Thumbs down to Oklahoma for no longer requesting the weekly White House Coronavirus Task Force Report, despite being ranked No. 1 in test positivity and setting a state record for COVID-19 hospitalizations on Monday.
Oklahoma Gov. Kevin Stitt has been at odds with the reports in the past.
Past reports have been critical of Oklahoma’s lack of COVID-19 restrictions and precautions and have advocated for Oklahoma to implement a statewide mask mandate, which Stitt has refused to do on multiple occasions. In the most recent report the state released on Dec. 9, the task force noted that “unlike other states in the Heartland, cases and new hospital admissions (in Oklahoma) are not plateauing.”

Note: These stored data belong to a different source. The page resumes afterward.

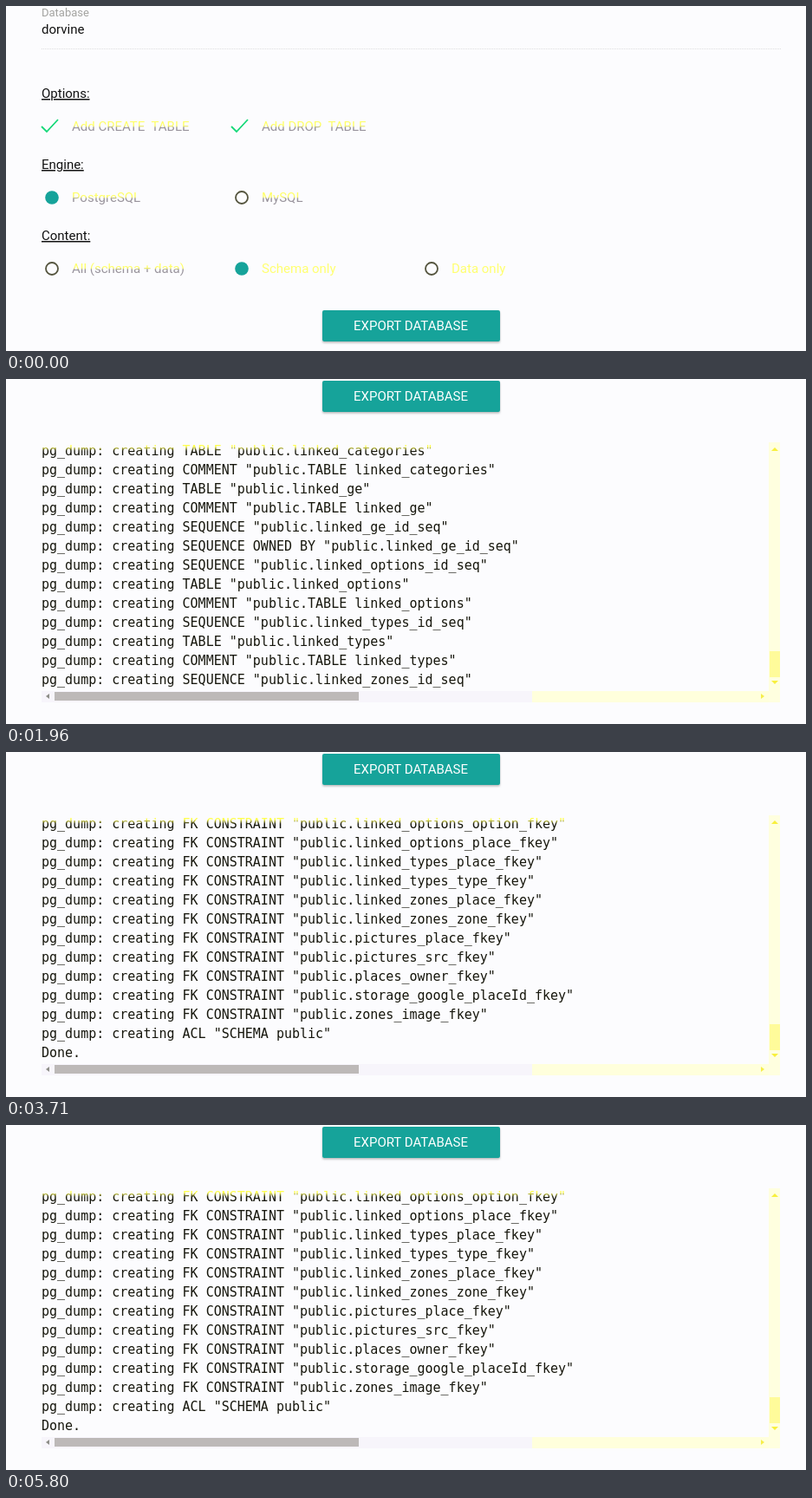
Write an HTML page that moves like this. It is 923x398 px and loops after 5.84 s.

```html
<!DOCTYPE html>
<html lang="en">
<head>
<meta charset="utf-8">
<title>Database export</title>
<style>
  html, body { margin: 0; width: 100%; height: 100%; overflow: hidden; background: #fcfcfe; }
  svg { display: block; width: 923px; height: 398px; }
  text { white-space: pre; font: 15px Roboto, sans-serif; fill: #111; }
  .small { font-size: 13px; fill: #a3a3a0; }
  .head { text-decoration: underline; }
  .label { fill: url(#faded); }
  .pale { fill: #ffff70; }
  .log { font: 15px "DejaVu Sans Mono", monospace; fill: #16160c; }
  .log.first { fill: url(#edge); }
  .cta { fill: #fff; }
</style>
</head>
<body>
<svg viewBox="0 0 923 398">
  <defs>
    <linearGradient id="faded" x1="0" y1="0" x2="0" y2="1">
      <stop offset=".45" stop-color="#ffff68"/>
      <stop offset=".58" stop-color="#98939c"/>
    </linearGradient>
    <linearGradient id="edge" gradientUnits="userSpaceOnUse" x1="0" y1="427" x2="0" y2="432">
      <stop offset="0" stop-color="#ffff50"/>
      <stop offset="1" stop-color="#16160c"/>
    </linearGradient>
    <filter id="shadow" x="-5%" y="-20%" width="110%" height="150%">
      <feDropShadow dx="0" dy="1.5" stdDeviation="1" flood-color="#000" flood-opacity=".28"/>
    </filter>
    <clipPath id="view"><rect x="41" y="422" width="839" height="287"/></clipPath>
  </defs>
  <g id="page">
    <g id="form"></g>
    <rect x="365" y="351" width="205" height="36" rx="2" fill="#16a39a" filter="url(#shadow)"/>
    <text class="cta" x="401" y="374">EXPORT DATABASE</text>
    <g id="console">
      <g id="log" clip-path="url(#view)"></g>
      <rect x="41" y="709" width="566" height="13" fill="#f7f5fb"/>
      <rect x="607" y="709" width="273" height="13" fill="#ffffdc"/>
      <rect x="56" y="710" width="351" height="10" fill="#bdb9b8"/>
      <path d="M50 712v6l-4-3z" fill="#8d8d88"/>
      <path d="M871 712v6l4-3z" fill="#f6ee4a"/>
      <rect x="880" y="422" width="13" height="300" fill="#ffffdf"/>
      <rect x="881" y="663" width="12" height="30" fill="#fffb9a"/>
      <path d="M883 432h8l-4-4z M883 697h8l-4 4z" fill="#f8f03c"/>
    </g>
  </g>
</svg>
<script>
const LOOP = 5840, ROW = 22, FIRST_ROW = 437;
const $ = id => document.getElementById(id);

function add(parent, tag, attrs, text = "") {
  const el = document.createElementNS("http://www.w3.org/2000/svg", tag);
  for (const key in attrs) el.setAttribute(key, attrs[key]);
  el.textContent = text;
  parent.append(el);
  return el;
}

const form = $("form");
const write = (x, y, text, cls = "") => add(form, "text", { x, y, class: cls }, text);

function check(x, y, text) {
  add(form, "path", { d: `M${x} ${y}l6 6L${x + 19} ${y - 8}`, fill: "none", stroke: "#14d878", "stroke-width": 1.8 });
  write(x + 35, y + 5, text, "label");
}

function radio(x, y, text, on, cls = "label") {
  add(form, "circle", on
    ? { cx: x, cy: y, r: 7.8, fill: "#16a39a" }
    : { cx: x, cy: y, r: 7, fill: "none", stroke: "#55553f", "stroke-width": 1.8 });
  write(x + 23, y + 5, text, cls);
}

write(41, 12, "Database", "small");
write(41, 32, "dorvine");
add(form, "path", { d: "M41 49.5H894", stroke: "#dededf", "stroke-dasharray": "1 1" });
write(41, 106, "Options:", "head");
check(41, 139, "Add CREATE  TABLE");
check(260, 139, "Add DROP  TABLE");
write(41, 188, "Engine:", "head");
radio(53, 221, "PostgreSQL", true);
radio(272, 221, "MySQL", false);
write(41, 270, "Content:", "head");
radio(53, 303, "All (schema + data)", false);
radio(272, 303, "Schema only", true, "pale");
radio(491, 303, "Data only", false, "pale");

const security = name => `reading row security enabled for table "public.${name}"`;
const policies = name => `reading policies for table "public.${name}"`;
const prefix = line => "pg_dump: " + line;

const reading = ["favorites", "linked_categories_id_seq", "linked_categories",
  "linked_options_id_seq", "linked_options", "linked_types_id_seq", "linked_types"]
  .flatMap(name => [security(name), policies(name)]).slice(0, 13).map(prefix);

const table = name => [`TABLE "public.${name}"`, `COMMENT "public.TABLE ${name}"`];
const sequence = name => `SEQUENCE "public.${name}_id_seq"`;
const creating = [
  ...table("linked_categories"),
  ...table("linked_ge"),
  sequence("linked_ge"),
  'SEQUENCE OWNED BY "public.linked_ge_id_seq"',
  sequence("linked_options"),
  ...table("linked_options"),
  sequence("linked_types"),
  ...table("linked_types"),
  sequence("linked_zones")
].map(item => prefix("creating " + item));

const finished = ["linked_options_option", "linked_options_place", "linked_types_place",
  "linked_types_type", "linked_zones_place", "linked_zones_zone", "pictures_place",
  "pictures_src", "places_owner", "storage_google_placeId", "zones_image"]
  .map(key => prefix(`creating FK CONSTRAINT "public.${key}_fkey"`))
  .concat(prefix('creating ACL "SCHEMA public"'), "Done.");

const rows = reading.map((line, i) =>
  add($("log"), "text", { x: 41, y: FIRST_ROW + i * ROW, class: i ? "log" : "log first" }));

let shown;
function showLog(lines) {
  if (lines === shown) return;
  shown = lines;
  rows.forEach((row, i) => row.textContent = lines[i]);
}

const easeInOut = p => p < .5 ? 4 * p ** 3 : 1 - (2 - 2 * p) ** 3 / 2;

function scrollAt(t) {
  if (t >= 1200) return 349;
  const p = Math.min(1, Math.max(0, (t - 40) / 560));
  return Math.round(348 * easeInOut(p));
}

function draw(t) {
  $("page").setAttribute("transform", `translate(0 ${-scrollAt(t)})`);
  $("console").setAttribute("visibility", t < 40 ? "hidden" : "visible");
  showLog(t < 1500 ? reading : t < 2630 ? creating : finished);
}

const start = performance.now();
function tick() {
  draw((performance.now() - start) % LOOP);
  requestAnimationFrame(tick);
}
tick();
</script>
</body>
</html>
```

Meanwhile, Stitt is trying to attract visitors to our state as our COVID-19 cases surge. Tourism is great during normal times, but normal times are many months down the road.
Thumbs up to our state getting off to an “excellent start” with more than 30,000 people vaccinated.
Ultimately, our state will need about 70% of people to get vaccinated in order to obtain herd immunity — or community protection from the virus, said Dr. George Monks, president of Oklahoma State Medical Association.
Oklahoma’s vaccination system has at least a 24-hour lag time from when doses are given and when they appear in the state’s dashboard. Health officials can give other vaccines much faster, but they have to keep people who receive the COVID-19 shots there for at least 15 minutes to watch for any allergic reactions.
More thumbs up to Northern Oklahoma College for establishing a new wind turbine technician program in partnership with Oklahoma’s second-largest wind operator.
Thirteen students currently are enrolled in an introduction to wind energy course and other process technology courses as part of the program, pending accreditation from Oklahoma State Regents for Higher Education, and also will each receive a $2,000 scholarship.
Anticipated in 2021, students who complete the curriculum will earn an associate degree in process technology with a wind energy concentration. Graduates will be qualified for work as a wind turbine service technician, by far the fastest-growing occupation in Oklahoma with 64.5% projected growth from 2018-28.
This is a good example of a school moving to ride the wave of the future.